What you will do |
The word "Tipos" may appear in some lines of the data; copy every such line.

────

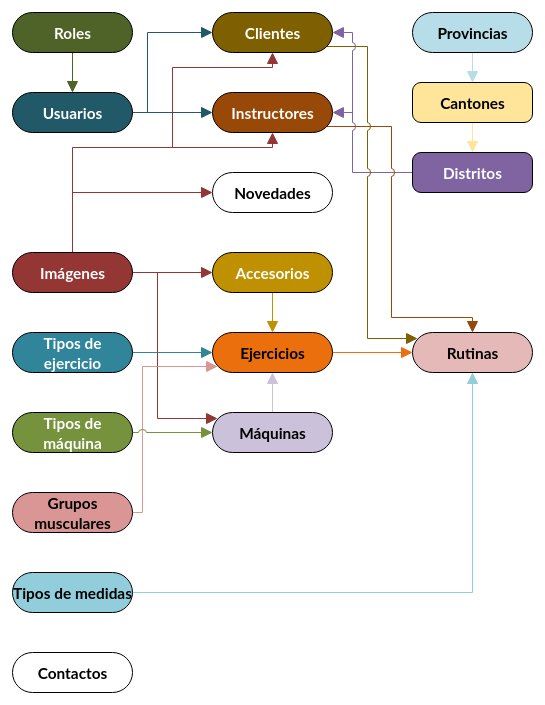
<!DOCTYPE html>
<html lang="es">
<head>
<meta charset="utf-8">
<title>Diagrama de entidades</title>
<style>
:root {
  --roles: #4f6228;
  --usuarios: #215968;
  --clientes: #7f6000;
  --instructores: #984807;
  --imagenes: #943634;
  --accesorios: #bf9000;
  --ejercicio: #31859b;
  --ejercicios: #eb700d;
  --maquina: #76923c;
  --maquinas: #ccc1da;
  --grupos: #d99694;
  --medidas: #92cddc;
  --provincias: #b7dde8;
  --cantones: #ffe599;
  --distritos: #8064a2;
  --rutinas: #e5b9b7;
  --ink: #000;
  --paper: #fff;
}
* { box-sizing: border-box; }
body { margin: 0; background: var(--paper); }
.diagram {
  position: relative;
  width: 545px;
  height: 705px;
  overflow: hidden;
  background: var(--paper);
  font: 700 15.4px/20px Lato, sans-serif;
}
.links { position: absolute; left: 0; top: 0; }
.links g g { stroke: currentColor; }
.links path { fill: none; }
.links use { fill: currentColor; }
.node {
  position: absolute;
  display: flex;
  align-items: center;
  justify-content: center;
  width: 121px;
  height: 41px;
  border: 1px solid var(--ink);
  border-radius: 20.5px;
  background: var(--fill, var(--paper));
  color: var(--ink);
  text-align: center;
  white-space: nowrap;
}
.light { color: var(--paper); }
.box { border-radius: 9px; }
.left { left: 12px; }
.middle { left: 212px; }
.right { left: 412px; }
</style>
</head>
<body>
<main class="diagram">
  <svg class="links" width="545" height="705" viewBox="0 0 545 705" aria-hidden="true">
    <defs>
      <polygon id="head" points="0,0 -10,-5 -10,5"/>
    </defs>
    <g transform="translate(.5 .5)">
      <g color="var(--roles)">
        <path d="M72 52V82"/>
        <use href="#head" transform="translate(72 91) rotate(90)"/>
      </g>
      <g color="var(--usuarios)">
        <path d="M132 112H202M147 112V32H202"/>
        <use href="#head" x="211" y="32"/>
        <use href="#head" x="211" y="112"/>
      </g>
      <g color="var(--imagenes)">
        <path d="M72 252V147H272V143M172 147V67H272V63M72 192H202M132 272H202M157 272V418H207"/>
        <use href="#head" transform="translate(272 133) rotate(-90)"/>
        <use href="#head" transform="translate(272 53) rotate(-90)"/>
        <use href="#head" x="211" y="192"/>
        <use href="#head" x="211" y="272"/>
        <use href="#head" x="216" y="418"/>
      </g>
      <g color="var(--ejercicio)">
        <path d="M132 352H202"/>
        <use href="#head" x="211" y="352"/>
      </g>
      <g color="var(--grupos)">
        <path d="M132 512H142V366H207"/>
        <use href="#head" x="216" y="366"/>
      </g>
      <g color="var(--maquina)">
        <path d="M132 432H138a4 3 0 0 1 8 0H202"/>
        <use href="#head" x="211" y="432"/>
      </g>
      <g color="var(--accesorios)">
        <path d="M272 292V322"/>
        <use href="#head" transform="translate(272 331) rotate(90)"/>
      </g>
      <g color="var(--maquinas)">
        <path d="M272 412V383"/>
        <use href="#head" transform="translate(272 373) rotate(-90)"/>
      </g>
      <g color="var(--ejercicios)">
        <path d="M332 352H402"/>
        <use href="#head" x="411" y="352"/>
      </g>
      <g color="var(--medidas)">
        <path d="M132 592H472V383"/>
        <use href="#head" transform="translate(472 373) rotate(-90)"/>
      </g>
      <g color="var(--provincias)">
        <path d="M472 52V72"/>
        <use href="#head" transform="translate(472 81) rotate(90)"/>
      </g>
      <g color="var(--cantones)">
        <path d="M472 122V142"/>
        <use href="#head" transform="translate(472 151) rotate(90)"/>
      </g>
      <g color="var(--distritos)">
        <path d="M412 172H352V130a3 4 0 0 0 0-8V50a3 4 0 0 0 0-8V32H343M352 112H343"/>
        <use href="#head" transform="translate(333 32) rotate(180)"/>
        <use href="#head" transform="translate(333 112) rotate(180)"/>
      </g>
      <g color="var(--clientes)">
        <path d="M326 46H367V122a3 4 0 0 1 0 8V168a3 4 0 0 1 0 8V338H407"/>
        <use href="#head" x="416" y="338"/>
      </g>
      <g color="var(--instructores)">
        <path d="M326 126H391V168a3 4 0 0 1 0 8V317H472V322"/>
        <use href="#head" transform="translate(472 331) rotate(90)"/>
      </g>
    </g>
  </svg>

  <div class="node left light" style="top:12px;--fill:var(--roles)">Roles</div>
  <div class="node left light" style="top:92px;--fill:var(--usuarios)">Usuarios</div>
  <div class="node left light" style="top:252px;--fill:var(--imagenes)">Imágenes</div>
  <div class="node left light" style="top:332px;--fill:var(--ejercicio)">Tipos de<br>ejercicio</div>
  <div class="node left light" style="top:412px;--fill:var(--maquina)">Tipos de<br>máquina</div>
  <div class="node left" style="top:492px;--fill:var(--grupos)">Grupos<br>musculares</div>
  <div class="node left" style="top:572px;--fill:var(--medidas)">Tipos de medidas</div>
  <div class="node left" style="top:652px">Contactos</div>

  <div class="node middle light" style="top:12px;--fill:var(--clientes)">Clientes</div>
  <div class="node middle light" style="top:92px;--fill:var(--instructores)">Instructores</div>
  <div class="node middle" style="top:172px">Novedades</div>
  <div class="node middle light" style="top:252px;--fill:var(--accesorios)">Accesorios</div>
  <div class="node middle" style="top:332px;--fill:var(--ejercicios)">Ejercicios</div>
  <div class="node middle" style="top:412px;--fill:var(--maquinas)">Máquinas</div>

  <div class="node right" style="top:12px;--fill:var(--provincias)">Provincias</div>
  <div class="node right box" style="top:82px;--fill:var(--cantones)">Cantones</div>
  <div class="node right box light" style="top:152px;--fill:var(--distritos)">Distritos</div>
  <div class="node right" style="top:332px;--fill:var(--rutinas)">Rutinas</div>
</main>
</body>
</html>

────

Response area |
  <div class="node left light" style="top:332px;--fill:var(--ejercicio)">Tipos de<br>ejercicio</div>
  <div class="node left light" style="top:412px;--fill:var(--maquina)">Tipos de<br>máquina</div>
  <div class="node left" style="top:572px;--fill:var(--medidas)">Tipos de medidas</div>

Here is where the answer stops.